# SUPPLIED ENTRIES

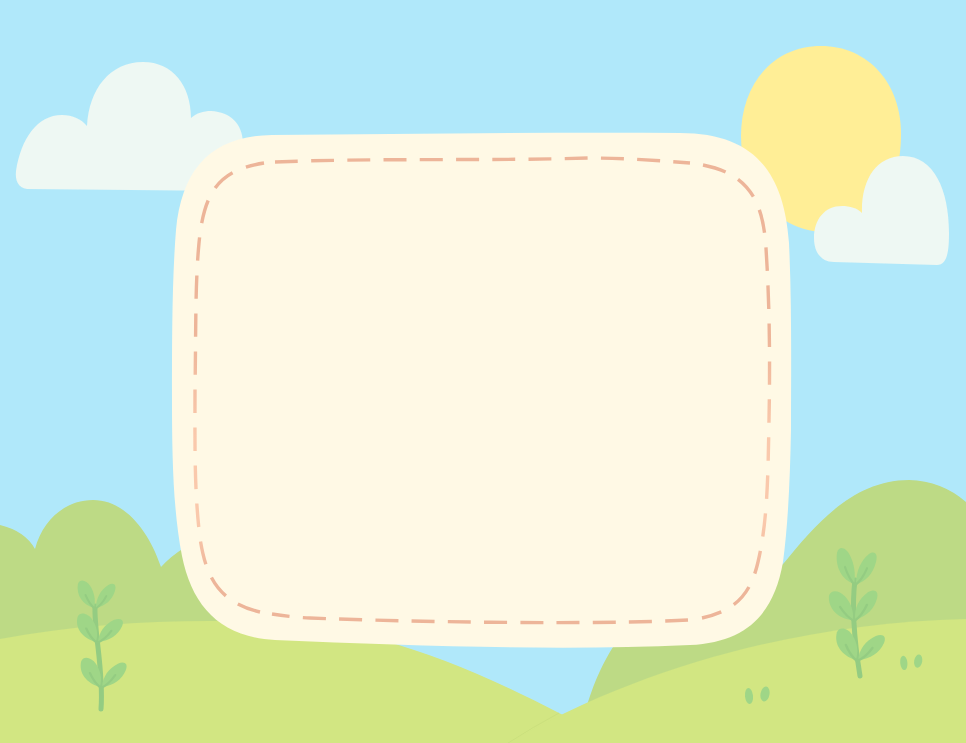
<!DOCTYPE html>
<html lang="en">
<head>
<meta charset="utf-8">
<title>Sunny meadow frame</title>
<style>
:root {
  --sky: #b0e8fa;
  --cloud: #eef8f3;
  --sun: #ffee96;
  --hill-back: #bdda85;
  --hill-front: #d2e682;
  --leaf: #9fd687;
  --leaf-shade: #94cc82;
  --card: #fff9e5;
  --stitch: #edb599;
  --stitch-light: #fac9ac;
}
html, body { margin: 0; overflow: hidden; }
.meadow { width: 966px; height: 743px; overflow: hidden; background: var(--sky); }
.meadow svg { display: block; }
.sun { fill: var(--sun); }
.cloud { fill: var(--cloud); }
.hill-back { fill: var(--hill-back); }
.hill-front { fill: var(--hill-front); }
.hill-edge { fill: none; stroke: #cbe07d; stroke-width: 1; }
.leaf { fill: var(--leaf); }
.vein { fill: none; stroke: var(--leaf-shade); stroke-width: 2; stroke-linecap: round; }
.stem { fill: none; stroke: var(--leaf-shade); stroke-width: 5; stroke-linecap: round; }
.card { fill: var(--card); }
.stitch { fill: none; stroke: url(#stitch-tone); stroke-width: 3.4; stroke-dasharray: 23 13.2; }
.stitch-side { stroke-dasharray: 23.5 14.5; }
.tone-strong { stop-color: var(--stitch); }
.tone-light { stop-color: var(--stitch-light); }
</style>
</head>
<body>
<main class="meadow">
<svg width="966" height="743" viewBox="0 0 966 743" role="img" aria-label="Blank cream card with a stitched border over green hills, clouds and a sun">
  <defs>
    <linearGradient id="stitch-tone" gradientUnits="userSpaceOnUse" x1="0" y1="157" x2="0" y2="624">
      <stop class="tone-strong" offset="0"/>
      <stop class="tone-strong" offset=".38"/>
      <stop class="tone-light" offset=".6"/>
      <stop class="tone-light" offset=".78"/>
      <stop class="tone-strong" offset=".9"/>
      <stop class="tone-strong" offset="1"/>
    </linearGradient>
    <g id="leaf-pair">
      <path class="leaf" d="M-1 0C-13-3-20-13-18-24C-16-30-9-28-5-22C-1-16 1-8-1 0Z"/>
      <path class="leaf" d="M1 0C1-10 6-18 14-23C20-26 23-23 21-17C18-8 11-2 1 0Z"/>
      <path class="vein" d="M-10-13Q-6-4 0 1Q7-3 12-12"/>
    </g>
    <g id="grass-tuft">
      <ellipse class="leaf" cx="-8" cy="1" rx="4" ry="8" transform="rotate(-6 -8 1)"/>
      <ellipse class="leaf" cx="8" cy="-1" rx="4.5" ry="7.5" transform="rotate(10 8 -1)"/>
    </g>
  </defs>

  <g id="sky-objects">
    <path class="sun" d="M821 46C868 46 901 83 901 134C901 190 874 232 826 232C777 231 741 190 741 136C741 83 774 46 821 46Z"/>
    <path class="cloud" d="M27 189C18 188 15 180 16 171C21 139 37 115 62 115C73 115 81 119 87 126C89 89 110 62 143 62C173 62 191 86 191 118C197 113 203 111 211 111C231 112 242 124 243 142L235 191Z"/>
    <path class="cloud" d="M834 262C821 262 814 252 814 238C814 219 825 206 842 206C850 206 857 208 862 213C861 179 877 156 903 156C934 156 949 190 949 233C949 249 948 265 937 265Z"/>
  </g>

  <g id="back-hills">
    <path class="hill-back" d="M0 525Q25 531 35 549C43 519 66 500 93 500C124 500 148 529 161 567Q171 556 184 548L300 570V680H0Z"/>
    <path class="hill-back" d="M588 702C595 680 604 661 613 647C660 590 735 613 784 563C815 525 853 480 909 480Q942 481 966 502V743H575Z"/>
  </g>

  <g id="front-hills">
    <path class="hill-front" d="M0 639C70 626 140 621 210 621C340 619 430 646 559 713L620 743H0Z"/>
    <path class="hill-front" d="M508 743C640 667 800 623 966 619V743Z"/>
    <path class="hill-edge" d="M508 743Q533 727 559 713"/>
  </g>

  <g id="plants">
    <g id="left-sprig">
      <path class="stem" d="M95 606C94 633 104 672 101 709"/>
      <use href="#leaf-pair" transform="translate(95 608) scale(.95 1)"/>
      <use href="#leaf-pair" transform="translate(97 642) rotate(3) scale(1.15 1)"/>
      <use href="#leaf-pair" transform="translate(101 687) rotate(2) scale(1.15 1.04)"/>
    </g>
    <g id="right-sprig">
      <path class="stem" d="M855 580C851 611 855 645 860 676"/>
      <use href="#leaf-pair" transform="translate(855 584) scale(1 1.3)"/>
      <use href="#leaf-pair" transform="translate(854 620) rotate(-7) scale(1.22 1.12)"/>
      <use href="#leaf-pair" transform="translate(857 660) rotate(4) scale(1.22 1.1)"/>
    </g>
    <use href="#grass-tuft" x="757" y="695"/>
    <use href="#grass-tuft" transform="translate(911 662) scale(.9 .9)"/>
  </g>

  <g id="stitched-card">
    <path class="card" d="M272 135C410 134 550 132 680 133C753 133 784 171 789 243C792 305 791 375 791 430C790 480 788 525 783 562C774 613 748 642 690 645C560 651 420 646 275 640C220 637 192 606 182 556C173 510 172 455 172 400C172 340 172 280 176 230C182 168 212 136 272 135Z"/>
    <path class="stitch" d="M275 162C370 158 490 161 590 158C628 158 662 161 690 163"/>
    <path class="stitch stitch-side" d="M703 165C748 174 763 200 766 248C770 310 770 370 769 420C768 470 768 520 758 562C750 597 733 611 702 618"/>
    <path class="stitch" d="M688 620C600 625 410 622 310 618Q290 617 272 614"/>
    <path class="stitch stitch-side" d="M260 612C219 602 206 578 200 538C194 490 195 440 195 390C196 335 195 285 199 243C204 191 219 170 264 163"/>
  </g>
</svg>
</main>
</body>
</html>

...

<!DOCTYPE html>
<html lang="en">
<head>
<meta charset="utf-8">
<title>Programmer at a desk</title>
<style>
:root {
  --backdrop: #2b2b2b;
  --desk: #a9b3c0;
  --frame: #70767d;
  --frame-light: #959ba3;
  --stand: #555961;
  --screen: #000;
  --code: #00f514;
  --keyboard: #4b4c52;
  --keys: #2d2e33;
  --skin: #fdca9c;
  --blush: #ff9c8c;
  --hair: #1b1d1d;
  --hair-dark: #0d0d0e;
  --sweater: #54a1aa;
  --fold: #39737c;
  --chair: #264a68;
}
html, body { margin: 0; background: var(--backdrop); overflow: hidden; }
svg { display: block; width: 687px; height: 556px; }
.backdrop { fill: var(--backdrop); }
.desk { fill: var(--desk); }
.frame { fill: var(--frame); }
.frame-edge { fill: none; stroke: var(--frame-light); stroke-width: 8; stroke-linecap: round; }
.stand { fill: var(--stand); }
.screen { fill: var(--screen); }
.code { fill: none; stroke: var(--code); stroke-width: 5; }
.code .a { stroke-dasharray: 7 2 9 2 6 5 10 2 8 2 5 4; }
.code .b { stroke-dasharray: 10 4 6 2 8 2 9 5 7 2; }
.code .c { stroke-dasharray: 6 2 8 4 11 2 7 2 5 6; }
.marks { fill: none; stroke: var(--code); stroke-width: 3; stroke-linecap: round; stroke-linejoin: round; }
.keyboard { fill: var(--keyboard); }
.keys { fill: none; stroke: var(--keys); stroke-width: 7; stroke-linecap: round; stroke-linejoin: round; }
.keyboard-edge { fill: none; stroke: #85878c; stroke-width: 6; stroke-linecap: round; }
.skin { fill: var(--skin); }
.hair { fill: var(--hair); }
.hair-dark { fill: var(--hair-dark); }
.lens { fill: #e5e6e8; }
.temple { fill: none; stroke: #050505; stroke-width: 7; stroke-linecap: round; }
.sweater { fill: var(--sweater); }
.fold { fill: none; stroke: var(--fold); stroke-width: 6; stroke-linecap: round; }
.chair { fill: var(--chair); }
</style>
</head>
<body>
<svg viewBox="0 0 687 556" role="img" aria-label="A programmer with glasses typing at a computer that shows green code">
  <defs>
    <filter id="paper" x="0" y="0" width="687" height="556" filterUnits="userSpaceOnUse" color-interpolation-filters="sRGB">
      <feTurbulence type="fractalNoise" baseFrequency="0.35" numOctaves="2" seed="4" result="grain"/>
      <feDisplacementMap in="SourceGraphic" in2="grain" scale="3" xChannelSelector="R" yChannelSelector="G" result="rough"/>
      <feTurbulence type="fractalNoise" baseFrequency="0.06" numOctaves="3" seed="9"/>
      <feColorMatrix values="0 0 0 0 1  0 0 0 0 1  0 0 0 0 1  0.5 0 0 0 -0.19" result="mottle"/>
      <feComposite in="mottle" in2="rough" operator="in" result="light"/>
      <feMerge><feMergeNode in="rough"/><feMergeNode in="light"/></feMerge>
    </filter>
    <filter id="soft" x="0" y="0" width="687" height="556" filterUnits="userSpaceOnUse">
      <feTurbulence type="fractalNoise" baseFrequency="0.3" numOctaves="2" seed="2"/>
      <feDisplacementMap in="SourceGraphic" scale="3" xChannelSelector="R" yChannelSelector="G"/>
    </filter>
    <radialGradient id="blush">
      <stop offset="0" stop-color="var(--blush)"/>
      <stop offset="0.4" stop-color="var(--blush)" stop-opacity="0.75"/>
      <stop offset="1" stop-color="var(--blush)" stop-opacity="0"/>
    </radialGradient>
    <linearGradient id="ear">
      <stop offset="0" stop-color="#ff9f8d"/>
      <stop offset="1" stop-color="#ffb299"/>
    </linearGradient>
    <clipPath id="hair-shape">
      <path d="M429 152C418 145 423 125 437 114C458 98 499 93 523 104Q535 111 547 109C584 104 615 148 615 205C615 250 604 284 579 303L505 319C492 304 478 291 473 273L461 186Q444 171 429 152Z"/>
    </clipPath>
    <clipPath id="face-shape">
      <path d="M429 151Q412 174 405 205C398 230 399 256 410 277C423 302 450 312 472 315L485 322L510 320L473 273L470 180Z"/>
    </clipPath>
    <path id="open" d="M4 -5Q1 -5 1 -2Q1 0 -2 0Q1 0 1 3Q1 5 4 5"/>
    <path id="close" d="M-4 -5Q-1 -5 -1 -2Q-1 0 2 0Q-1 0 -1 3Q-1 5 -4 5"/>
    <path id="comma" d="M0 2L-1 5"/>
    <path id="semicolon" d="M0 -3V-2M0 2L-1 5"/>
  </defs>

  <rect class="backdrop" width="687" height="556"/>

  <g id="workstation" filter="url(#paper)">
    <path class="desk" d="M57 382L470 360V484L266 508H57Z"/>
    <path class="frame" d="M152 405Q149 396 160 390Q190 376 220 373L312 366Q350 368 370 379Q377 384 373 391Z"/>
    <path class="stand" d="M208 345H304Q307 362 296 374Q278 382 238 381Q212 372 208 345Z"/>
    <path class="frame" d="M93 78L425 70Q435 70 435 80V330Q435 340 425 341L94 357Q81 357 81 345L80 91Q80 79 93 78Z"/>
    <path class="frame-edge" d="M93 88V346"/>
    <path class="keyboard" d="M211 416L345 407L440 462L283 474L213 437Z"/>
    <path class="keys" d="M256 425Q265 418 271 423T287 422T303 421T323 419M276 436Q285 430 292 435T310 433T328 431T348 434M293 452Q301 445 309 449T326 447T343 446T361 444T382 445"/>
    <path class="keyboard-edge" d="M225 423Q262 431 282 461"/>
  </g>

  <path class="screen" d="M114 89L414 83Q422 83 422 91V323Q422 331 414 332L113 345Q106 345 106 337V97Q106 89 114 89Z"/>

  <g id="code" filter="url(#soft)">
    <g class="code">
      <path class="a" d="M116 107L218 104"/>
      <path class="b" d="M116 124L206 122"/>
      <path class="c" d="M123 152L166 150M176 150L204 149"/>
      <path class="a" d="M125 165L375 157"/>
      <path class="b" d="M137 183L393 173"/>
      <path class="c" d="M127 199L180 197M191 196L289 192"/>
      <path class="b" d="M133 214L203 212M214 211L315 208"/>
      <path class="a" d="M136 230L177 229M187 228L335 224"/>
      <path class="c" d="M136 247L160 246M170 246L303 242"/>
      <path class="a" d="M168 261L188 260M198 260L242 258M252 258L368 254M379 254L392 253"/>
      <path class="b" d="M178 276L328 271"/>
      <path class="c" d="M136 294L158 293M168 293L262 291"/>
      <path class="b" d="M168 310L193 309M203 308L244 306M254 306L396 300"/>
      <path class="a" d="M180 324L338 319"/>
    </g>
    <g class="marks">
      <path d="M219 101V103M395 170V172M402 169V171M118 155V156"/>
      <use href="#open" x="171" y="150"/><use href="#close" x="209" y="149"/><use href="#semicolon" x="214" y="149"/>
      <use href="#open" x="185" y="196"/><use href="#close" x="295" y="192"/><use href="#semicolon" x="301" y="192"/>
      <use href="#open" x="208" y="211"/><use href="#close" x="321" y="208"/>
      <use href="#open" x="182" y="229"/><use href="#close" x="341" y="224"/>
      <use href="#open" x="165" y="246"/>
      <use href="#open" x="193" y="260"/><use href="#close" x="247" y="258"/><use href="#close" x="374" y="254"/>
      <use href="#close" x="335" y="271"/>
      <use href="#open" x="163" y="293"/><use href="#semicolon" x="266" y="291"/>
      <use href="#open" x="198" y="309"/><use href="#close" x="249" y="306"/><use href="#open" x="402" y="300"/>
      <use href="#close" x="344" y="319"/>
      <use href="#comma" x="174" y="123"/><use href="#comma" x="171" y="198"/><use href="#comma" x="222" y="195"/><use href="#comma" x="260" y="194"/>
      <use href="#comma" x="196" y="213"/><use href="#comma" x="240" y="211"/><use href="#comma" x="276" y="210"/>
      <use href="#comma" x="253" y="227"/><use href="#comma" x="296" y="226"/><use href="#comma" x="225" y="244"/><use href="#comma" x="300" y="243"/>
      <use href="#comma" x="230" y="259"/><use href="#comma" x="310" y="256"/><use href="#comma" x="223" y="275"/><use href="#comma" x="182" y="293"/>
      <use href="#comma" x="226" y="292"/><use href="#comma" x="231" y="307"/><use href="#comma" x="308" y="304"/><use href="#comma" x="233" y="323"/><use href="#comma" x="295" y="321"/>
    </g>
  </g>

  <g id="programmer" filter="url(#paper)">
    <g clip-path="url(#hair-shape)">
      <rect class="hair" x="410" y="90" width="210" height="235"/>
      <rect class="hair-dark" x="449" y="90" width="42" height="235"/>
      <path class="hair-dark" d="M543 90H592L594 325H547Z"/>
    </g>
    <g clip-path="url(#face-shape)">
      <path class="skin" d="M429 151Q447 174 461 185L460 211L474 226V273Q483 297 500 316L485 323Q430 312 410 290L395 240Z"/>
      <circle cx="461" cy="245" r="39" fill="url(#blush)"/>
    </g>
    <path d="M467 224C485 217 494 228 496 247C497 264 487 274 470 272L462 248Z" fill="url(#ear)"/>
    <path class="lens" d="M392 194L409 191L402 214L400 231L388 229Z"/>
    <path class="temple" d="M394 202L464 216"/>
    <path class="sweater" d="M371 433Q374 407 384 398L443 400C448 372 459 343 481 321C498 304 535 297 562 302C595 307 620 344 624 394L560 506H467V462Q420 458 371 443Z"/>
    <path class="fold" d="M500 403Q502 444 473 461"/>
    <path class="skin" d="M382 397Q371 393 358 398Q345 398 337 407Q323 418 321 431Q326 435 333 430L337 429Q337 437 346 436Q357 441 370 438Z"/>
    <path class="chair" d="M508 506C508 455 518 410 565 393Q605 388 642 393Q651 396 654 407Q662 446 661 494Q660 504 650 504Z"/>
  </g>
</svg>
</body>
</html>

# INSTRUCTIONS FOR THE TASK
Which lines of the entries above contain the string "opacity"? Copy each one.

# RESULT
      <stop offset="0.4" stop-color="var(--blush)" stop-opacity="0.75"/>
      <stop offset="1" stop-color="var(--blush)" stop-opacity="0"/>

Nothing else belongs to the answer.